Winds of up to 10 miles an hour (16 km per hour) could blow the timber into flames, but not at the speed seen last week when the wind-driven fire grew exponentially. Angela Goldman, fire information officer, said.
The fire was ignited by lightning and grew to over 4 miles (6 km) per day due to strong winds and dry conditions.
There was good news on the lower portion of the 624-square-mile (1,616-square-kilometer) blaze. Crews had secured containment lines, and crews on the lower southeastern corner were able gain a significant foothold. This allowed them to reduce nighttime patrols from what was a 24-hour run-and gun fight, Sarah Gracey, fire information officer, said.
She said, "That's a big step for us." It's difficult to work in pitch-black forests in the middle of the nights.
She said crews will be able rest and participate in dayside attacks.
Gracey stated that "we have received day after day red flag warnings (of severe fire danger)" and that there is no red flag warning today. High temperatures and low humidity remained a concern.
Gracey stated that the fire had also burned to an area previously blazed, which created gaps in the fuel, and reduced the spread of flames through timber, grass, and shrub.
California's Tamarack Fire, which erupted south of Lake Tahoe, had destroyed more than 78 miles (202 km) of timber and chaparral in the national forest.
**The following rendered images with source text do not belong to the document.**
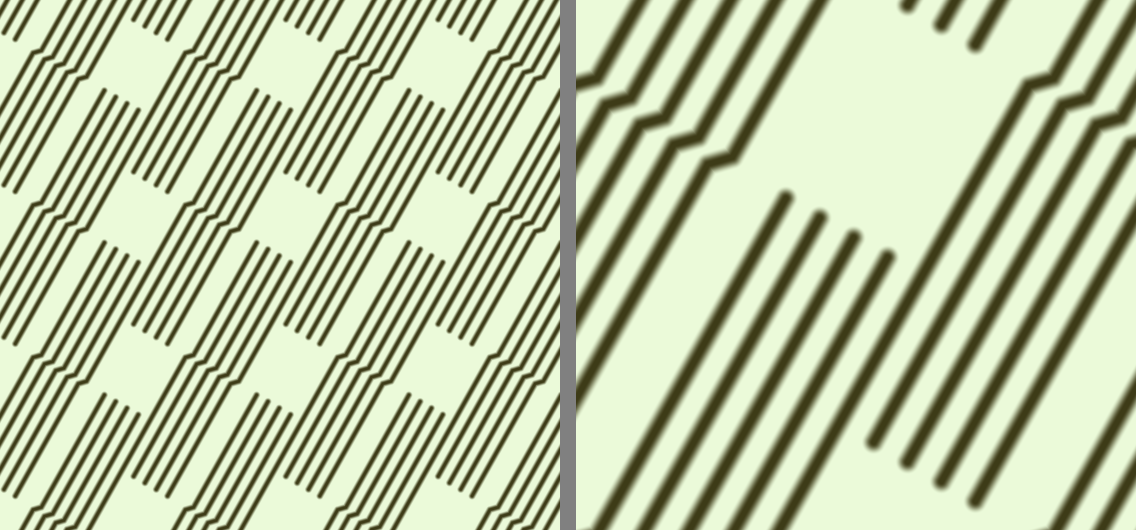
Left: the whole. Right: its middle third, enlarged.
A WebGL 2 fragment shader for this pattern:

```glsl
#version 300 es
precision highp float;
// Slanted bundles of five dark lines with stepped joints, woven over pale green.

uniform vec2 u_resolution;
out vec4 fragColor;

float segmentDistance(vec2 p, vec2 a, vec2 b) {
  vec2 ab = b - a;
  vec2 ap = p - a;
  return length(ap - ab * clamp(dot(ap, ab) / dot(ab, ab), 0.0, 1.0));
}

// Five strands around a row of joints; the last runs on into the next bundle.
float bundleDistance(vec2 p) {
  vec2 halfStep = vec2(0.027, 0.008);
  vec2 strand = vec2(0.414, 0.7375);
  float d = 10.0;
  for (int k = -2; k <= 2; k++) {
    vec2 joint = float(k) * vec2(0.0742, -0.0431);
    vec2 upper = joint + halfStep;
    vec2 lower = joint - halfStep;
    float reach = k == 2 ? 1.568 : 1.0;
    d = min(d, segmentDistance(p, lower, upper));
    d = min(d, segmentDistance(p, upper, upper + strand * reach));
    if (k > -2) d = min(d, segmentDistance(p, lower, lower - strand));
  }
  return d;
}

void main() {
  // Square cells, 3.678 across the width
  vec2 p = gl_FragCoord.xy / u_resolution.x * 3.678 - vec2(0.393, 0.055);
  vec2 cell = fract(p + 0.5) - 0.5;

  // Bundles reach into the neighbouring cells
  float d = 10.0;
  for (int y = -1; y <= 1; y++) {
    for (int x = -1; x <= 1; x++) {
      d = min(d, bundleDistance(cell - vec2(x, y)));
    }
  }

  // Soft line profile with a narrow dark core
  float ink = 1.0 - smoothstep(0.0034, 0.0278, d);
  vec3 paleGreen = vec3(0.92, 0.98, 0.85);
  vec3 darkOlive = vec3(0.24, 0.23, 0.09);
  fragColor = vec4(mix(paleGreen, darkOlive, ink), 1.0);
}
```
It was one of almost two dozen lightning strikes-sparked blazes that erupted on July 4.
Alpine County's fire has already destroyed at least 10 buildings. Officials expect firefighters to engage in active or extreme behavior due to Friday's afternoon winds and temperatures of up to 90 degrees Fahrenheit (32 Celsius)
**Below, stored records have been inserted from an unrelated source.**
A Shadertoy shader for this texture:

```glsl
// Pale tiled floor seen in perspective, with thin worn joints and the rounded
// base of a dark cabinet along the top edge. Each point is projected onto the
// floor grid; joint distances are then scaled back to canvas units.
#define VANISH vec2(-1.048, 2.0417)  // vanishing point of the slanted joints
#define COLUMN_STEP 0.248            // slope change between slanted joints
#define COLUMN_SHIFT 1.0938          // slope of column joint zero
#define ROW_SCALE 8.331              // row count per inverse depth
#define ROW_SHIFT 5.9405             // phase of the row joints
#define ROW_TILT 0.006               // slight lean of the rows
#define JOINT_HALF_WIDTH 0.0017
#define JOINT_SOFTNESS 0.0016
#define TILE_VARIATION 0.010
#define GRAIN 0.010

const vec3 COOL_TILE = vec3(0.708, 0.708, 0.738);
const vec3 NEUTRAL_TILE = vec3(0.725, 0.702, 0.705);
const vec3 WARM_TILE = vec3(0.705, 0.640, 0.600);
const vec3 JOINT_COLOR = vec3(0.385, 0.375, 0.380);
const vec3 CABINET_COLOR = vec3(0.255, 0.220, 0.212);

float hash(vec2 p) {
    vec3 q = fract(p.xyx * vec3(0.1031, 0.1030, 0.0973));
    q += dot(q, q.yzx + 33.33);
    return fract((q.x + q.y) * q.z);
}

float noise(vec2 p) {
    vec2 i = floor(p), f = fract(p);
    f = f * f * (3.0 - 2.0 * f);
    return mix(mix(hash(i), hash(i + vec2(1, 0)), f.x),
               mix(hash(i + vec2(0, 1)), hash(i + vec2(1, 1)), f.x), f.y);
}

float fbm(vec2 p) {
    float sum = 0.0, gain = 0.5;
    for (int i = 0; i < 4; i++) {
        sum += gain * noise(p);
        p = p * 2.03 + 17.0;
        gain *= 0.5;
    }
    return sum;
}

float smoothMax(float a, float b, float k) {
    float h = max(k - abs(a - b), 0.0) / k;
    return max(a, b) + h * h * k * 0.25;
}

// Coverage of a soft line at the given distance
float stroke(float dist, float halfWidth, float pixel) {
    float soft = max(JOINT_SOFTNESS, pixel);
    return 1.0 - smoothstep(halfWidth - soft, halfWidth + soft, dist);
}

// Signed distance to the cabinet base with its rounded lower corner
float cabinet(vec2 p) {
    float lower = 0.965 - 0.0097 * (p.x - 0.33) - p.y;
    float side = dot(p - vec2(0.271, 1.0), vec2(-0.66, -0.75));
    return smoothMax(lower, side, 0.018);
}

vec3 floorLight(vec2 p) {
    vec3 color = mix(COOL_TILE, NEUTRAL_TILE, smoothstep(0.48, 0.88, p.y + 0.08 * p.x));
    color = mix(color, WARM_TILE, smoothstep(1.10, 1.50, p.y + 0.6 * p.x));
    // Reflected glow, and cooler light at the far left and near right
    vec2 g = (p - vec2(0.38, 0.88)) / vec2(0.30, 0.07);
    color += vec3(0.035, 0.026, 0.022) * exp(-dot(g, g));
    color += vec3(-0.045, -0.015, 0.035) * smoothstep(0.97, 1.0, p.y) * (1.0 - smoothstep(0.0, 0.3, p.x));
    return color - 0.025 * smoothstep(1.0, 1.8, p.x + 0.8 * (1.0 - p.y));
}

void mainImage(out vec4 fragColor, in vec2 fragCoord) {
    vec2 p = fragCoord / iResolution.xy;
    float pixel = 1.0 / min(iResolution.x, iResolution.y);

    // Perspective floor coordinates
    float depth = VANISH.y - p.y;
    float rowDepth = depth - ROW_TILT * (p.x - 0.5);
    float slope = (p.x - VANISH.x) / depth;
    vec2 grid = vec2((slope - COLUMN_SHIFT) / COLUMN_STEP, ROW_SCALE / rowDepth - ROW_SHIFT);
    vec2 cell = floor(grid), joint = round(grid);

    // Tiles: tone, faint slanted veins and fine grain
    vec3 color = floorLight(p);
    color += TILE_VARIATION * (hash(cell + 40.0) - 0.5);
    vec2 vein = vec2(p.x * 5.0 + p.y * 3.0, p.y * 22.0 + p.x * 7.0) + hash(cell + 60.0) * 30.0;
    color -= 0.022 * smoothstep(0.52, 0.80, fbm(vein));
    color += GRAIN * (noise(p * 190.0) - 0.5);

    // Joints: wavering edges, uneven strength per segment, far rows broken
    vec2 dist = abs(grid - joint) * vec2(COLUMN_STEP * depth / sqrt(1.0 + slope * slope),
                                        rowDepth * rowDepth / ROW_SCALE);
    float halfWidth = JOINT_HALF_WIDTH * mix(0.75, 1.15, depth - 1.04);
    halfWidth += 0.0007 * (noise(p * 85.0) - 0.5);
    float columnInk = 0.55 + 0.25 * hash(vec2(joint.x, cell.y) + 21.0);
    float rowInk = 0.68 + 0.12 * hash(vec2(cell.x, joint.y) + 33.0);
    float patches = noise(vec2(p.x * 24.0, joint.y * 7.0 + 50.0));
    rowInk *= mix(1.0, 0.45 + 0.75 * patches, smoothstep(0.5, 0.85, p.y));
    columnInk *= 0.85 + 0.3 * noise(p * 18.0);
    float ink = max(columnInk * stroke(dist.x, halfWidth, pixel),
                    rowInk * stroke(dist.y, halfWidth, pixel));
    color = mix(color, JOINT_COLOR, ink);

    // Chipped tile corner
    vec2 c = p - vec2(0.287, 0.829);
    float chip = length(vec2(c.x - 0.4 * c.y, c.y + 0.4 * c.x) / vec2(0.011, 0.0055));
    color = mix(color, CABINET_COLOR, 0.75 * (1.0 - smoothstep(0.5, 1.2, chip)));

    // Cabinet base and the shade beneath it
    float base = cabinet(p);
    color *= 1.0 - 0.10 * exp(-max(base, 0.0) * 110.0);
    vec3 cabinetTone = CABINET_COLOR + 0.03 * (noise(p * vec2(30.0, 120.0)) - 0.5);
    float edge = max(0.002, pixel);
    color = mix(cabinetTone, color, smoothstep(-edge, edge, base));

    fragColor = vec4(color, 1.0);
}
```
A new spot fire was ignited by embers of flames Thursday afternoon. It jumped north from Topaz Lake, California-Nevada Line. This prompted a new evacuation order for Topaz Lake Estates as well as the surrounding areas.
The fire was located less than one mile from Douglas County's estates, which are home to approximately 1,200 residents.
"Firefighters on ground and in the air continue to fight the growing spot under extremely difficult weather conditions and fuel condition," Humboldt-Toiyabe National Forest stated in an update.
The new blaze had already burned almost 4 square miles (10 km2).
As the Dixie Fire continued its explosive eastward growth, new mandatory evacuation orders were issued in Plumas County west from the Nevada border.
Shannon Prather, incident commander, stated Thursday evening, "This fire outpaces us at moments."
Officials said that the fire had destroyed nearly 177 miles (458 kilometers) of land, destroyed eight buildings and threatened more than 1,500 others.
Wildfires are more difficult to combat due to extreme dryness and recent heat waves linked to climate change. The West has become warmer and dryer over the past 30 years due to climate change. Wildfires will be more common and more destructive in the future.